Players can get varying degrees of ice hockey stick flex in the shaft. Generally, hockey sticks are imprinted with a number indicating the stick flex, and the smaller the flex rating number, the more flexible the hockey stick is.
How To Choose Hockey Stick Flex
Stronger, heavier players should have a higher flex. Smaller, weaker players should have a lower flex. How to choose hockey stick flex by the rating? A hockey stick flex rating number is a relative thing. A youth stick rated 45 flex will be a flexible stick for a light weight player, like an 8 or 10 year old who weighs less than 75 pounds, while it may seem stiff to a player under 55 pounds.
Please keep in mind that the flex number is assigned to the hockey stick at full length. If you cut the shaft shorter, you make it stiffer. As a player grows, their comfortable shaft stiffness rating will have to increase.
What Does Hockey Stick Flex Rating Number Represent?
Hockey stick flex rating number represents the number of pounds of force it takes to bend the shaft 1 inch with top hand at the top of the stick and the bottom hand applying pressure to the middle of the shaft.
A 85 flex shaft requires 85 lbs of force to flex 1” at the full length of the new ice hockey stick. Remember that you may cut your sticks down to size, and when you do, they become stiffer. Take a stick off the rack and hold your top hand where you’d be cutting it and then try to flex it.
How Does Hockey Stick Flex Affect A Shot?

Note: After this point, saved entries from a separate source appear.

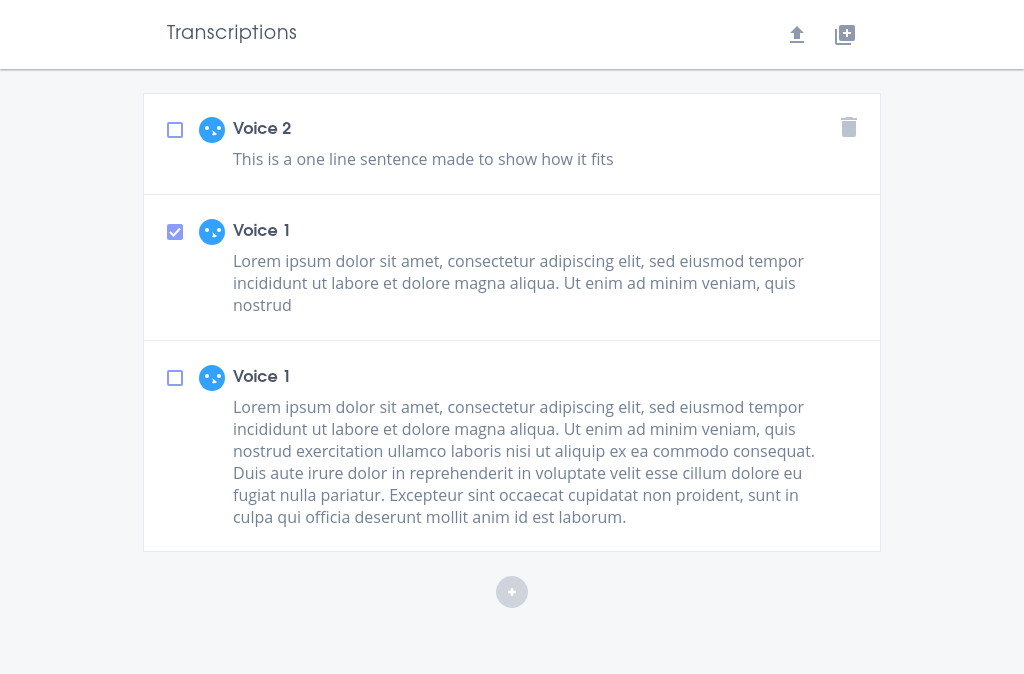
<!DOCTYPE html>
<html lang="en">
<head>
<meta charset="utf-8">
<title>Transcriptions</title>
<style>
:root {
  --page: #f5f7f9;
  --surface: #ffffff;
  --line: #e6e9ed;
  --heading: #4a5568;
  --body: #718096;
  --icon: #8e99ae;
  --icon-soft: #bcc3d0;
  --accent: #8b9cfb;
  --avatar: #33a2fe;
  --add: #cfd4dc;
  --display: "TeX Gyre Adventor", "Inter", sans-serif;
}
* { box-sizing: border-box; margin: 0; padding: 0; }
body {
  width: 1024px; height: 674px; overflow: hidden;
  display: flex; flex-direction: column; align-items: center;
  background: var(--page); color: var(--body);
  font: 16px/22px "Open Sans", "Noto Sans", sans-serif;
}
svg { display: block; flex: none; }
.topbar {
  width: 1024px; height: 69px; padding: 0 167px;
  display: flex; align-items: center; justify-content: space-between;
  background: var(--surface);
  box-shadow: 0 1px 2px rgba(60, 80, 80, .5);
}
.topbar h1 {
  padding-bottom: 2px;
  font: 400 19px/28px var(--display); letter-spacing: .7px;
  color: var(--heading); white-space: nowrap;
}
.actions { display: flex; gap: 24px; color: var(--icon); }
.transcripts {
  width: 738px; margin-top: 24px; list-style: none;
  background: var(--surface); border: 1px solid var(--line);
}
.entry {
  display: flex; align-items: flex-start;
  padding: 23px 23px 24px;
  border-bottom: 1px solid var(--line);
}
.entry + .entry { padding-top: 24px; }
.entry:last-child { border-bottom: 0; padding-bottom: 23px; }
.check { margin: 5px 16px 0 0; }
.avatar { margin-right: 8px; }
.speech { flex: 1; white-space: nowrap; }
.speech h2 {
  height: 26px; margin-bottom: 5px;
  font: 700 16px/26px var(--display); color: var(--heading);
}
.remove { color: var(--icon-soft); }
.add { margin-top: 24px; }
</style>
</head>
<body>
<svg width="0" height="0" style="position:absolute" aria-hidden="true">
  <defs>
    <symbol id="avatar" viewBox="0 0 26 26">
      <circle cx="13" cy="13" r="13" fill="var(--avatar)"/>
      <g fill="#fff">
        <circle cx="8" cy="11" r="2"/>
        <circle cx="20" cy="11" r="2"/>
        <path d="M13 13L18 17Q16 19 13 18Q15 16 13 13Z"/>
      </g>
    </symbol>
    <symbol id="unchecked" viewBox="0 0 16 16">
      <rect x="1" y="1" width="14" height="14" rx="1" fill="none" stroke="var(--accent)" stroke-width="2"/>
    </symbol>
    <symbol id="checked" viewBox="0 0 16 16">
      <rect width="16" height="16" rx="2" fill="var(--accent)"/>
      <path d="M3 8L6.5 11.5L13 4.5" fill="none" stroke="#fff" stroke-width="2"/>
    </symbol>
  </defs>
</svg>

<header class="topbar">
  <h1>Transcriptions</h1>
  <div class="actions">
    <svg width="24" height="24" fill="currentColor" role="img" aria-label="Upload">
      <path d="M9 16H15V10H19L12 3L5 10H9Z"/>
      <rect x="5" y="18" width="14" height="2"/>
    </svg>
    <svg width="24" height="24" fill="currentColor" role="img" aria-label="Add to library">
      <path d="M2 6H4V20H18V22H4Q2 22 2 20Z"/>
      <rect x="6" y="2" width="16" height="16" rx="2"/>
      <path d="M14 6V14M10 10H18" stroke="var(--surface)" stroke-width="2"/>
    </svg>
  </div>
</header>

<ul class="transcripts">
  <li class="entry">
    <svg class="check" width="16" height="16" role="img" aria-label="Not selected"><use href="#unchecked"/></svg>
    <svg class="avatar" width="26" height="26" aria-hidden="true"><use href="#avatar"/></svg>
    <div class="speech">
      <h2>Voice 2</h2>
      <p>This is a one line sentence made to show how it fits</p>
    </div>
    <svg class="remove" width="16" height="20" fill="currentColor" role="img" aria-label="Delete">
      <path d="M0 1H4L5 0H11L12 1H16V3H0Z"/>
      <path d="M1 4H15V18Q15 20 13 20H3Q1 20 1 18Z"/>
    </svg>
  </li>
  <li class="entry">
    <svg class="check" width="16" height="16" role="img" aria-label="Selected"><use href="#checked"/></svg>
    <svg class="avatar" width="26" height="26" aria-hidden="true"><use href="#avatar"/></svg>
    <div class="speech">
      <h2>Voice 1</h2>
      <p>Lorem ipsum dolor sit amet, consectetur adipiscing elit, sed eiusmod tempor<br>
      incididunt ut labore et dolore magna aliqua. Ut enim ad minim veniam, quis<br>
      nostrud</p>
    </div>
  </li>
  <li class="entry">
    <svg class="check" width="16" height="16" role="img" aria-label="Not selected"><use href="#unchecked"/></svg>
    <svg class="avatar" width="26" height="26" aria-hidden="true"><use href="#avatar"/></svg>
    <div class="speech">
      <h2>Voice 1</h2>
      <p>Lorem ipsum dolor sit amet, consectetur adipiscing elit, sed eiusmod tempor<br>
      incididunt ut labore et dolore magna aliqua. Ut enim ad minim veniam, quis<br>
      nostrud exercitation ullamco laboris nisi ut aliquip ex ea commodo consequat.<br>
      Duis aute irure dolor in reprehenderit in voluptate velit esse cillum dolore eu<br>
      fugiat nulla pariatur. Excepteur sint occaecat cupidatat non proident, sunt in<br>
      culpa qui officia deserunt mollit anim id est laborum.</p>
    </div>
  </li>
</ul>

<svg class="add" width="32" height="32" role="img" aria-label="Add transcription">
  <circle cx="16" cy="16" r="16" fill="var(--add)"/>
  <path d="M16 12V20M12 16H20" stroke="#fff" stroke-width="2.5"/>
</svg>
</body>
</html>
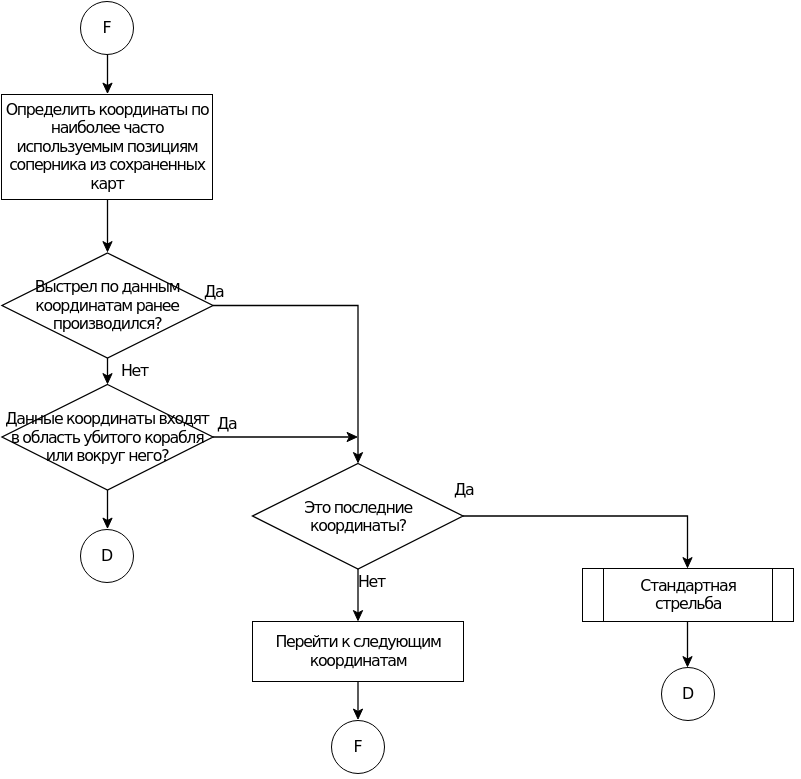
<!DOCTYPE html>
<html lang="ru">
<head>
<meta charset="utf-8">
<title>Блок-схема выбора координат</title>
<style>
:root { --ink: #000; --paper: #fff; --stroke: 1.3px; }
* { box-sizing: border-box; margin: 0; padding: 0; }
html, body { width: 801px; height: 779px; overflow: hidden; background: var(--paper); }
.flowchart {
  position: relative; width: 801px; height: 779px; overflow: hidden;
  color: var(--ink); background: var(--paper);
  font: 15.8px/18.4px "DejaVu Sans", sans-serif; letter-spacing: -1.3px;
}
.connectors { position: absolute; left: 0; top: 0; }
.connectors .lines, .connectors .diamonds { fill: none; stroke: var(--ink); stroke-width: var(--stroke); }
.connectors .arrows { fill: var(--ink); stroke: var(--ink); stroke-width: 1; }
.node {
  position: absolute; display: flex; align-items: center; justify-content: center;
  text-align: center; white-space: nowrap;
}
.terminal { width: 54px; height: 54px; border: var(--stroke) solid var(--ink); border-radius: 50%; letter-spacing: 0; }
.process { width: 212px; border: var(--stroke) solid var(--ink); }
.decision { width: 212px; height: 106px; }
.subroutine::before {
  content: ""; position: absolute; top: 0; bottom: 0; left: 20px; right: 20px;
  border: solid var(--ink); border-width: 0 var(--stroke);
}
.branch { position: absolute; white-space: nowrap; }

.start { left: 80px; top: 1px; }
.pick { left: 1px; top: 94px; height: 106px; }
.fired { left: 1px; top: 253px; }
.sunk { left: 1px; top: 385px; }
.shoot { left: 80px; top: 529px; }
.last { left: 252px; top: 464px; }
.next { left: 252px; top: 621px; height: 61px; }
.repeat { left: 331px; top: 720px; }
.standard { left: 582px; top: 568px; height: 54px; }
.finish { left: 661px; top: 667px; }
</style>
</head>
<body>
<main class="flowchart">
  <svg class="connectors" width="801" height="779" viewBox="0 0 801 779" aria-hidden="true">
    <defs>
      <path id="arrowhead" d="M0 0L-4.6 -10L0 -7.5L4.6 -10Z"/>
    </defs>
    <g class="lines">
      <path d="M107.5 55V86"/>
      <path d="M107.5 200V244"/>
      <path d="M107.5 358V376"/>
      <path d="M107.5 490V521"/>
      <path d="M213 305.5H358V455"/>
      <path d="M213 437H349"/>
      <path d="M358 569V613"/>
      <path d="M358 682V712"/>
      <path d="M463 516H687.5V560"/>
      <path d="M687.5 622V659"/>
    </g>
    <g class="diamonds">
      <polygon points="107.5,253 213,305.5 107.5,358 2,305.5"/>
      <polygon points="107.5,384.5 213,437 107.5,490 2,437"/>
      <polygon points="358,463.5 463,516 358,569 252.5,516"/>
    </g>
    <g class="arrows">
      <use href="#arrowhead" x="107.5" y="93"/>
      <use href="#arrowhead" x="107.5" y="251.5"/>
      <use href="#arrowhead" x="107.5" y="383.5"/>
      <use href="#arrowhead" x="107.5" y="528"/>
      <use href="#arrowhead" x="358" y="462.5"/>
      <use href="#arrowhead" transform="translate(357 437) rotate(-90)"/>
      <use href="#arrowhead" x="358" y="620.5"/>
      <use href="#arrowhead" x="358" y="719"/>
      <use href="#arrowhead" x="687.5" y="567.5"/>
      <use href="#arrowhead" x="687.5" y="666.5"/>
    </g>
  </svg>

  <div class="node terminal start">F</div>
  <div class="node process pick">Определить координаты по<br>наиболее часто<br>используемым позициям<br>соперника из сохраненных<br>карт</div>
  <div class="node decision fired">Выстрел по данным<br>координатам ранее<br>производился?</div>
  <div class="node decision sunk">Данные координаты входят<br>в область убитого корабля<br>или вокруг него?</div>
  <div class="node terminal shoot">D</div>
  <div class="node decision last">Это последние<br>координаты?</div>
  <div class="node process next">Перейти к следующим<br>координатам</div>
  <div class="node terminal repeat">F</div>
  <div class="node process subroutine standard">Стандартная<br>стрельба</div>
  <div class="node terminal finish">D</div>

  <span class="branch" style="left:204px;top:283px">Да</span>
  <span class="branch" style="left:121px;top:362px">Нет</span>
  <span class="branch" style="left:217px;top:415px">Да</span>
  <span class="branch" style="left:454px;top:481px">Да</span>
  <span class="branch" style="left:358px;top:573px">Нет</span>
</main>
</body>
</html>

Stiffer sticks, as long as they still flex, will deliver a harder slapshot. Flex is important in the force of a shot because energy is stored in the flexed shaft and released when the stick moves forward and the flex unwinds and whips the puck. Too flexible is too mushy and absorbs too much of the shot. If you watch a slow motion video of a hockey stick shooting a puck, you’ll see the shaft flex a bit on impact. When it bends, energy is spring loaded into the shaft of the hockey stick and that energy is released upon the puck with the follow through. The force your body and arms put on the stick is the pounds of force, and that changes with the type of shot just like the pounds of force on your ankles changes between standing and running.
For example, if a 100 pound person is standing, there’s 100 pounds of pressure on the ankles. If they jump or run they increase that force or pressure on the ankles significantly. The same applies to the hockey stick. More rigorous movement creates more force, pressure, or pounds per inch on the shaft of the hockey stick.
Using a stick that is too flexible will cause mushy sluggish stickhandling and weaker shots. Too stiff will also weaken shots because you won’t be able to get enough energy penned up on the flexed shaft.
Does Hockey Stick Construction Change The Flex?
No. Remember the flex rating is in pounds. 85 pounds are 85 pounds regardless of what material they’re applied to. Flex is the same regardless of what type materials are used to make a hockey stick. A wood stick with a flex of 100 has the same stiffness as a composite stick with a flex of 100. They both require 100 pounds of pressure to bend the hockey stick an inch.